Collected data

-*-*-

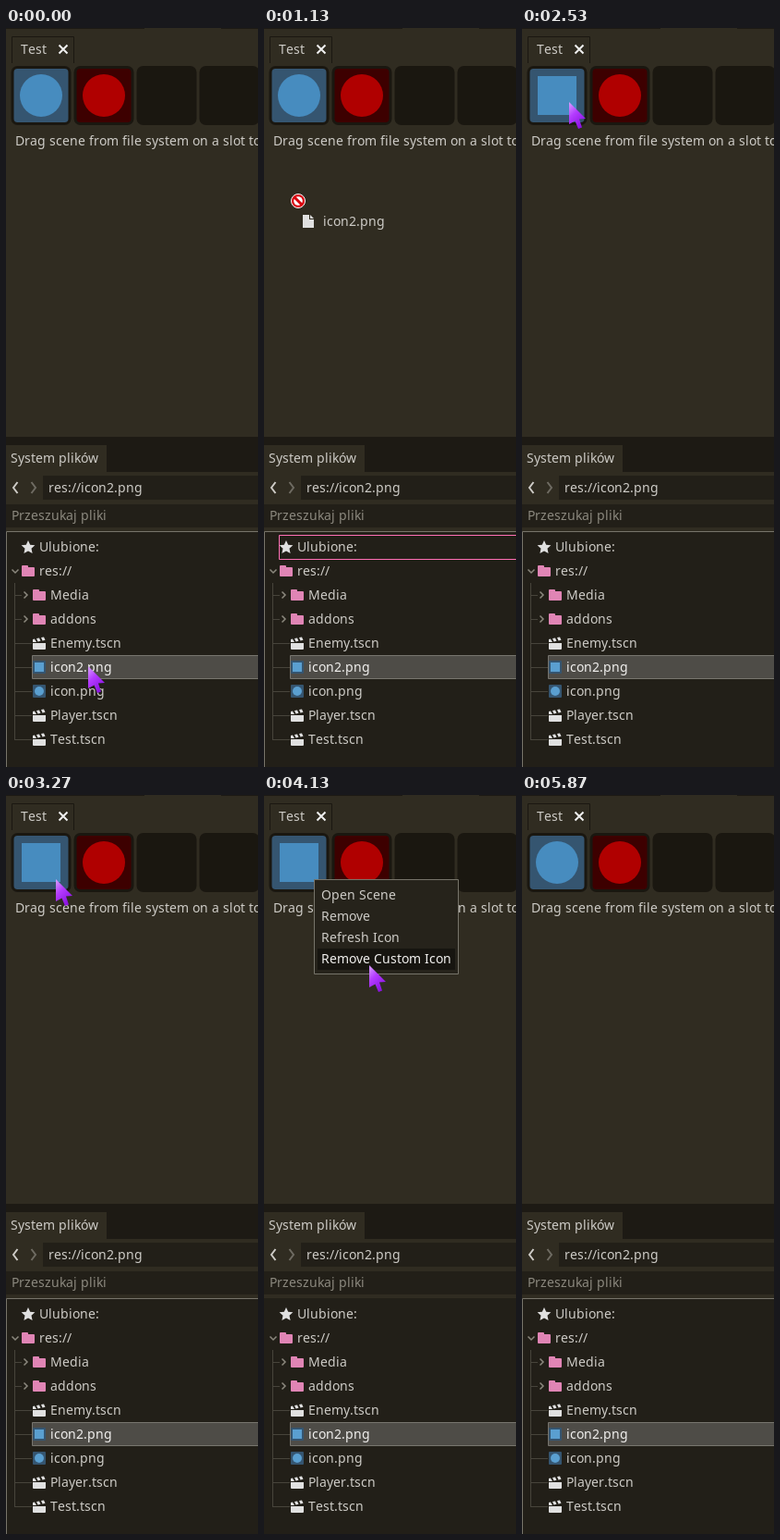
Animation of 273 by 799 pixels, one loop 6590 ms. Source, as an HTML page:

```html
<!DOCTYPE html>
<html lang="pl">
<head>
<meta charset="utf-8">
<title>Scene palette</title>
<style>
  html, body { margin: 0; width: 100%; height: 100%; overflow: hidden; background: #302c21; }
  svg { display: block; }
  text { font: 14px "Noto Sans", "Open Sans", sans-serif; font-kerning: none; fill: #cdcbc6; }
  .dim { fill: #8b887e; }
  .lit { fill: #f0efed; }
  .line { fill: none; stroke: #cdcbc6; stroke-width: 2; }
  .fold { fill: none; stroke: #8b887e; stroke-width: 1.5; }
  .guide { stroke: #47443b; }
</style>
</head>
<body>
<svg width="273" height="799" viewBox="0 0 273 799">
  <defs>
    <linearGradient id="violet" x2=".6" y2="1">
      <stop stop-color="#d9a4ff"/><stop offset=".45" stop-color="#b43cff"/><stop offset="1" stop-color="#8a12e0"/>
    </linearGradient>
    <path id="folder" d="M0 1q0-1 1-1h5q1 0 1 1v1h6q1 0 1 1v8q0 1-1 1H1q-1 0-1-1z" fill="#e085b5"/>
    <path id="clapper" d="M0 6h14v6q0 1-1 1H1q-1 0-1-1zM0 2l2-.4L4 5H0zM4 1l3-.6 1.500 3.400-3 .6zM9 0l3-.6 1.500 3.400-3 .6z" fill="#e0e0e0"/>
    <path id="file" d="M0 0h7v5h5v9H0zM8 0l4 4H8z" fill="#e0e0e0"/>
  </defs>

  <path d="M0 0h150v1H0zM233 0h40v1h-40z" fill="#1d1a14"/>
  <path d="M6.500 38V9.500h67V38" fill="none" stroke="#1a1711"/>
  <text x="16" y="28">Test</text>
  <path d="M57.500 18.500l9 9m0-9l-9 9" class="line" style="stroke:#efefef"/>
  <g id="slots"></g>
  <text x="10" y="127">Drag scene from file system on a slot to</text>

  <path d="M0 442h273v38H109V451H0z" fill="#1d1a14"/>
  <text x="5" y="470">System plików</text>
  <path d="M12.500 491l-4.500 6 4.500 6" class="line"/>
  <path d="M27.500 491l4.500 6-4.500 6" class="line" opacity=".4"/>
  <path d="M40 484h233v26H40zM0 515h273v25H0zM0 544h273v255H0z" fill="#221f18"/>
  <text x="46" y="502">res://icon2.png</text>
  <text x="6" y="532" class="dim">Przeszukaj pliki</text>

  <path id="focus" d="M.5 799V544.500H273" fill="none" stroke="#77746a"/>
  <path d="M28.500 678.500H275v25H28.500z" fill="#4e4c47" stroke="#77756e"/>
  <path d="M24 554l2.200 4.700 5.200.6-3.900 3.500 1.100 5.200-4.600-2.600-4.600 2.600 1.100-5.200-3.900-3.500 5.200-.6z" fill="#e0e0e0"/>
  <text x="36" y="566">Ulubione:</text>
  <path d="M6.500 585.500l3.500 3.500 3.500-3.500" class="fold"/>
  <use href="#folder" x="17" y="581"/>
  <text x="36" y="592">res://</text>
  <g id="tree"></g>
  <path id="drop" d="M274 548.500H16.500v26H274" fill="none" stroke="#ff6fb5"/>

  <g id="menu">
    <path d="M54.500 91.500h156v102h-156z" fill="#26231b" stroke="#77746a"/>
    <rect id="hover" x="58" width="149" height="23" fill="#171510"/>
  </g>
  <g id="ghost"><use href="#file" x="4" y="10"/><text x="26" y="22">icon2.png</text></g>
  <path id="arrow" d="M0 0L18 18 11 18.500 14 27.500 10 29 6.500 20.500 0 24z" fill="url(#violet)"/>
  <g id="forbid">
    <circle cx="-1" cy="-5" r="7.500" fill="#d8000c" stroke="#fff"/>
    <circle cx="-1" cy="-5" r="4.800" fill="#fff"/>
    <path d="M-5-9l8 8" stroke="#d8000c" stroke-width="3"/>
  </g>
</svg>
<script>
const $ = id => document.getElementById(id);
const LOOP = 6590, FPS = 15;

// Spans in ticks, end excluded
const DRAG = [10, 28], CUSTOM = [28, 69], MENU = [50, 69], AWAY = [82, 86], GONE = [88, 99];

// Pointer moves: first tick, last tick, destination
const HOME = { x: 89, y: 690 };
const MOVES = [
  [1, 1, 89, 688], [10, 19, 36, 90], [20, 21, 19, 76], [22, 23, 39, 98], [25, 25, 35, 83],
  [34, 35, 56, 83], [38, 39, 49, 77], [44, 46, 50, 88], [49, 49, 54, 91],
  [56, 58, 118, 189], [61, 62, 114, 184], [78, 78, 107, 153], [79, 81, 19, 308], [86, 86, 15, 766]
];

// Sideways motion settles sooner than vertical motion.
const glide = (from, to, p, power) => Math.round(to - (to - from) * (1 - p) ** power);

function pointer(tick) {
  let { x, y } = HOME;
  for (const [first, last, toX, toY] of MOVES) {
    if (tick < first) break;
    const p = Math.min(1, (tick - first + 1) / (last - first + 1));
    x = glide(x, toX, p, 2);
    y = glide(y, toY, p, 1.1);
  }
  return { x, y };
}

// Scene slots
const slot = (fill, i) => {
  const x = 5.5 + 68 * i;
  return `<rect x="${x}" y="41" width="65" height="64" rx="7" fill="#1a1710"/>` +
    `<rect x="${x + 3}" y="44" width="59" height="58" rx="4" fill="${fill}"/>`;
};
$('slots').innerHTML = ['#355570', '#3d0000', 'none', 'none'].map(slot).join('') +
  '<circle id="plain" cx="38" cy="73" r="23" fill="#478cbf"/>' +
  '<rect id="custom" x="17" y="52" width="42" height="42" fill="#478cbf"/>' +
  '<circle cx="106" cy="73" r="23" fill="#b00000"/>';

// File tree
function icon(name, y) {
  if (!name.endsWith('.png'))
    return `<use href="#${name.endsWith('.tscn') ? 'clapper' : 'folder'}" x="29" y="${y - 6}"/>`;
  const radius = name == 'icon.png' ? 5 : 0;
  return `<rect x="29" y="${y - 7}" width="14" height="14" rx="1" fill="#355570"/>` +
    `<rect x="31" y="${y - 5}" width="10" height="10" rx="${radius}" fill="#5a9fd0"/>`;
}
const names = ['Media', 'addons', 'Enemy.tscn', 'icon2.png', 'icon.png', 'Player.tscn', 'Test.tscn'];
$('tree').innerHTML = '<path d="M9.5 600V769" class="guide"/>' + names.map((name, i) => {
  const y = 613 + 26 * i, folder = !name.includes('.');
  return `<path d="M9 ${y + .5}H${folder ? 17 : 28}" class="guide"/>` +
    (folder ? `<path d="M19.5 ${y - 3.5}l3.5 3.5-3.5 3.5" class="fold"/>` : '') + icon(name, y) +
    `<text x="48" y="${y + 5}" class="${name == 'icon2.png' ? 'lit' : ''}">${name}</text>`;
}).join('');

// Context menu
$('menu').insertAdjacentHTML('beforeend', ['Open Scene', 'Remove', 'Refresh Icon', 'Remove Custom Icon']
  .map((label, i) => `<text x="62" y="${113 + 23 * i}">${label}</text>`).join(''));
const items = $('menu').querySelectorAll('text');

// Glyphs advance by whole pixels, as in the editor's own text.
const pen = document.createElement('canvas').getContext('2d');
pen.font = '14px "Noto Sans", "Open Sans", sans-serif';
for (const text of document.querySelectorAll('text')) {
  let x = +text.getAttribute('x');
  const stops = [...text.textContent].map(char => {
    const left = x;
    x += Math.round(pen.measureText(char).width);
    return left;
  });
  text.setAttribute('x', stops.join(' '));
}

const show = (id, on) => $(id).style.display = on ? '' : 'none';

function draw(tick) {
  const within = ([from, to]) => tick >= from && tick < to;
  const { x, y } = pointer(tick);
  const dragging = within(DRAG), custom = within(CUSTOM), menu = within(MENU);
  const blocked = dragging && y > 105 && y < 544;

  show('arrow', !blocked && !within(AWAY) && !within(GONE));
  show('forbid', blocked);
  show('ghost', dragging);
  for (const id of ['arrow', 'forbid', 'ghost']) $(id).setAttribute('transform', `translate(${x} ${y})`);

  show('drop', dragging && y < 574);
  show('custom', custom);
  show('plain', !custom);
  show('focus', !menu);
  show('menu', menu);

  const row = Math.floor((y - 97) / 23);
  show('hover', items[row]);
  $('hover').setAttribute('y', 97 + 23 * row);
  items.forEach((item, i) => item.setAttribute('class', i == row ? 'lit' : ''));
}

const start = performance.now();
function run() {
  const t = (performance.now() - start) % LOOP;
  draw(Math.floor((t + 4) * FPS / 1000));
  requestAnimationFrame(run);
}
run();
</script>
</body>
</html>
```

-*-*-

### Task objective
Please show every line of the entries above that contains the word "Math".

### Result below
const glide = (from, to, p, power) => Math.round(to - (to - from) * (1 - p) ** power);
    const p = Math.min(1, (tick - first + 1) / (last - first + 1));
    x += Math.round(pen.measureText(char).width);
  const row = Math.floor((y - 97) / 23);
  draw(Math.floor((t + 4) * FPS / 1000));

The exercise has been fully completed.